British Prime Minister Boris Johnson has said said it would not be right to remove the statue of Oliver Cromwell despite the fact he “killed so many thousands of people in Ireland”.
Johnson also condemned pressure for the removal of the Winston Churchill statue in London, saying it is “absurd and deplorable” to suggest the statue of the genocidal former British Prime Minister should be removed.
Despite the global protests against racism, imperialism and colonialism which have now reached every continent, Johnson said in a Facebook post that Britons should not be “sucked into the never-ending debate” about which statues are “politically correct”.
Referencing Oliver Cromwell, the infamous British colonial despot who oppressed Irish Catholics and directed atrocities against them, and whose statue still stands outside the Westminster parliament, he wrote: “Where will it end? Are we supposed to haul down Cromwell who killed so many thousands of people in Ireland?”
Defending Churchill, whose actions led up to 3 million people losing their lives in India and who described Indians “a beastly people with a beastly religion”, Johnson praised him as a hero and said he had “changed with the times”.
More controversially, he indicated support for fascists who rioted in London last weekend in defence of the statue, stating: “I expect I am not alone in saying that I will resist with every breath in my body any attempt to remove that statue from Parliament Square.”

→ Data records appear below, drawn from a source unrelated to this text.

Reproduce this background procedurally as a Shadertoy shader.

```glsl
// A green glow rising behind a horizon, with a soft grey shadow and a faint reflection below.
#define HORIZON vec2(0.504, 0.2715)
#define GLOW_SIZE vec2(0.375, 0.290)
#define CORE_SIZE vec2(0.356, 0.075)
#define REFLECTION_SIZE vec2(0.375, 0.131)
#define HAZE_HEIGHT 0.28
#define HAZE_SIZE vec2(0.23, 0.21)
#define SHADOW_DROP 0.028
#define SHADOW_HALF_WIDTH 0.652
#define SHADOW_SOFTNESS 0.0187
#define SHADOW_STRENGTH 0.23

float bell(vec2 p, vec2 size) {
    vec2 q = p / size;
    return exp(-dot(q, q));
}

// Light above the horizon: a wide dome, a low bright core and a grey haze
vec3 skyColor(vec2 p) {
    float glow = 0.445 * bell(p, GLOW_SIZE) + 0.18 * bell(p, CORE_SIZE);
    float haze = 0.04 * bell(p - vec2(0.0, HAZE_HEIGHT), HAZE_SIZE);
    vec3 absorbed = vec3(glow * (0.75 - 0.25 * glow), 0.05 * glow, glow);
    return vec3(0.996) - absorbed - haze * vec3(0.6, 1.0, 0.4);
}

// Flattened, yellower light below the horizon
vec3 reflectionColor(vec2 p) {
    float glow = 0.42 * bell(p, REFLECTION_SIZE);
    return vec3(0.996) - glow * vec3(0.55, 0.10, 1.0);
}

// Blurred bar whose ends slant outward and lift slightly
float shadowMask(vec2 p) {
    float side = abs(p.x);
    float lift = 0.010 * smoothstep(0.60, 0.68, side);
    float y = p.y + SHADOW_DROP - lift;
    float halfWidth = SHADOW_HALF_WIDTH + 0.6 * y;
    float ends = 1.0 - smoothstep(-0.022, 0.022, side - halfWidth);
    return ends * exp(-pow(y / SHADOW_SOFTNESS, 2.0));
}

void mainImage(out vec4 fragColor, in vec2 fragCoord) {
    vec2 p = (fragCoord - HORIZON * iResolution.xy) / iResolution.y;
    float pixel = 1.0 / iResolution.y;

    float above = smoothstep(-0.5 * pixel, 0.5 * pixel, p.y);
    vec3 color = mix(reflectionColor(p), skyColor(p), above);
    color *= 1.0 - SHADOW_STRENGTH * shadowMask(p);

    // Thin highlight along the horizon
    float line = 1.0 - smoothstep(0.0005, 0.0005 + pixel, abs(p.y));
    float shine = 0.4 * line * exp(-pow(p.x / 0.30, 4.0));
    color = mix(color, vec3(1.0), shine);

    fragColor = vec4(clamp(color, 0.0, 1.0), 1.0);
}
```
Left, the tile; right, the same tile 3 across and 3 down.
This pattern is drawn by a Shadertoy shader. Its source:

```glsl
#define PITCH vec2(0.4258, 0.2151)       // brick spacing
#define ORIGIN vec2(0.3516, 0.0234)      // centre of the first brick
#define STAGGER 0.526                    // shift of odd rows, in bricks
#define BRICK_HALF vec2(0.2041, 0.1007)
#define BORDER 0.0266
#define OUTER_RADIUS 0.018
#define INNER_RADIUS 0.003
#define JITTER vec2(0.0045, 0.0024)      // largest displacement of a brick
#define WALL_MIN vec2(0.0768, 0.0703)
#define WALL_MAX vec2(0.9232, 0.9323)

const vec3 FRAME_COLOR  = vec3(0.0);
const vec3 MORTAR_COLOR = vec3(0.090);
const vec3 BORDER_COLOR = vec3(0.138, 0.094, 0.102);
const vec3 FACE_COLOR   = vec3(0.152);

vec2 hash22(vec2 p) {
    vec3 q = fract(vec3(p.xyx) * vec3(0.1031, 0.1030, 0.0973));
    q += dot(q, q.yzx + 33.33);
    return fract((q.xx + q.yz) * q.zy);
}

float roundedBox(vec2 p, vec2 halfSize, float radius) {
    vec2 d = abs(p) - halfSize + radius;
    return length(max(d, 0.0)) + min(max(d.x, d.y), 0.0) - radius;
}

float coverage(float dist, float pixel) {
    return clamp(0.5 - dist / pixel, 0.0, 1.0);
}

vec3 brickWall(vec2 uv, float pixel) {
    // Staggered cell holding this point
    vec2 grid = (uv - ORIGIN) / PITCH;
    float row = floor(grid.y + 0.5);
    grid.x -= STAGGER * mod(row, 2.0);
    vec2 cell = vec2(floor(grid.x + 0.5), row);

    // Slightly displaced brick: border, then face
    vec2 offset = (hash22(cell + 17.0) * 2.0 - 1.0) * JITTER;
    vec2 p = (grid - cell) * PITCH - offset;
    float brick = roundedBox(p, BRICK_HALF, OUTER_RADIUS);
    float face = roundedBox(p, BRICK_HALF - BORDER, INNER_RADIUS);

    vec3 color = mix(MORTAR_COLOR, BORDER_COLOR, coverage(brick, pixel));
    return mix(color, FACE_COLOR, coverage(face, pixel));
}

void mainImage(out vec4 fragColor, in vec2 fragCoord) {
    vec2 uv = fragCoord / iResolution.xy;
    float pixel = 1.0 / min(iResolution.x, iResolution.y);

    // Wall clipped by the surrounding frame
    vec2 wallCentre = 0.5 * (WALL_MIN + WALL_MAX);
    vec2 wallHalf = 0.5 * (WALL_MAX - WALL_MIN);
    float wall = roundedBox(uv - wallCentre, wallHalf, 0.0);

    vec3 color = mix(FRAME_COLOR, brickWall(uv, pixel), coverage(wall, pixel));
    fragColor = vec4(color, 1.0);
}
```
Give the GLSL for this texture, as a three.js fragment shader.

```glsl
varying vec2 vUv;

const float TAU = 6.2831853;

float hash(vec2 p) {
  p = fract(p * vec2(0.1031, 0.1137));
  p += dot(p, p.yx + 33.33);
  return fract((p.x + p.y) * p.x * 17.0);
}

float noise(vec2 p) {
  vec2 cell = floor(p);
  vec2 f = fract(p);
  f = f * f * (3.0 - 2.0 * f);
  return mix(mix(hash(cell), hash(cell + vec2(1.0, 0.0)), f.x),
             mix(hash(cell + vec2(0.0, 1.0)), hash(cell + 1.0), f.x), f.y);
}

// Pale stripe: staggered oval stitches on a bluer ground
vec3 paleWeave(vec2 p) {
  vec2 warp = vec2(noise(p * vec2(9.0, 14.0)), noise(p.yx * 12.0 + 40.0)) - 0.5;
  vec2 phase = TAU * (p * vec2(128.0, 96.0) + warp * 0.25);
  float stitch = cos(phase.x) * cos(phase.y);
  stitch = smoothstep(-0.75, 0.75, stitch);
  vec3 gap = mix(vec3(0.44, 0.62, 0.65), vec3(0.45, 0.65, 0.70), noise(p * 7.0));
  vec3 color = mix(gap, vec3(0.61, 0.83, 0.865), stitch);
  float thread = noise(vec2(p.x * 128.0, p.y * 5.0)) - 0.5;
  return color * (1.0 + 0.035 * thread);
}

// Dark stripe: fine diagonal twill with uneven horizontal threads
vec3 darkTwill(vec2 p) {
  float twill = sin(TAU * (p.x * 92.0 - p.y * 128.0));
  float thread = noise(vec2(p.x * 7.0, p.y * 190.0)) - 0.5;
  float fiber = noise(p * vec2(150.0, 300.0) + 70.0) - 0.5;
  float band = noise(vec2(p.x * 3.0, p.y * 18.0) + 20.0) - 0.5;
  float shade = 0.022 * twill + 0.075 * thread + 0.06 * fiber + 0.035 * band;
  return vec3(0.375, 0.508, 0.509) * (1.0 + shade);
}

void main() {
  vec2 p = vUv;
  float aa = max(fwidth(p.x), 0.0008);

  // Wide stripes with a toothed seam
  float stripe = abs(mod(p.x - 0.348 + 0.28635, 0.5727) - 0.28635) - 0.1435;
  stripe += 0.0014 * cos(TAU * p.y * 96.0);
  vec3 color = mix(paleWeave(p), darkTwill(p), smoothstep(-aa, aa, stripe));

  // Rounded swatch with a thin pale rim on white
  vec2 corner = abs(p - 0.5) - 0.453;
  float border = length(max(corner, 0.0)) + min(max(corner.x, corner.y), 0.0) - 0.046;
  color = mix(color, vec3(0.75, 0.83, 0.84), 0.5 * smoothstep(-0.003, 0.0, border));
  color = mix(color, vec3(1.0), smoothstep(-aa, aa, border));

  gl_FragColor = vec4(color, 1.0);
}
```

Mr Johnson’s article comes following a wave of calls and protests for statues celebrating slave traders to be removed as part of the anti-racism demonstrations taking part across the world.
In Bristol, demonstrators motivated by the campaign tore down a statue of slave trader Edward Colston after years of campaigning to have it removed. A college in Oxford has also announced that it will take down a statue of notorious 19th century British colonist and racist Cecil Rhodes.
Johnson’s article wasn’t the only one to make a link to anti-Irish sentiment in Britain. Unionist racists who rioted in Glasgow city centre last weekend were heard to shout “Fenian Bas*****” as they clashed with Scottish police.
Meanwhile, Fine Gael leader Leo Varadkar has said that there are some statues in Ireland that “we need to talk about”, namely one of Seán Russell in Dublin’s Fairview Park.
Russell, a republican who fought in the Easter Rising, died aboard a German U-boat in August 1940 after holding discussions on a plan to liberate the island of Ireland from British rule.
Mr Russell’s extensive legacy is defended by republicans, who noted that discussion around the Russell statue only came after pressure on Fine Gael to sack a party councillor after he expressed his “love” for a picture of Fine Gael’s ‘Blueshirt’ predecessors performing a Nazi salute.
Republican Sinn Féin described the Taoiseach’s call as “a display of historical illiteracy”.
“This should be seen for what it is, another opportunity to put the boot into Irish Republicanism and to deflect from the very real fascist history of his own Fine Gael party.”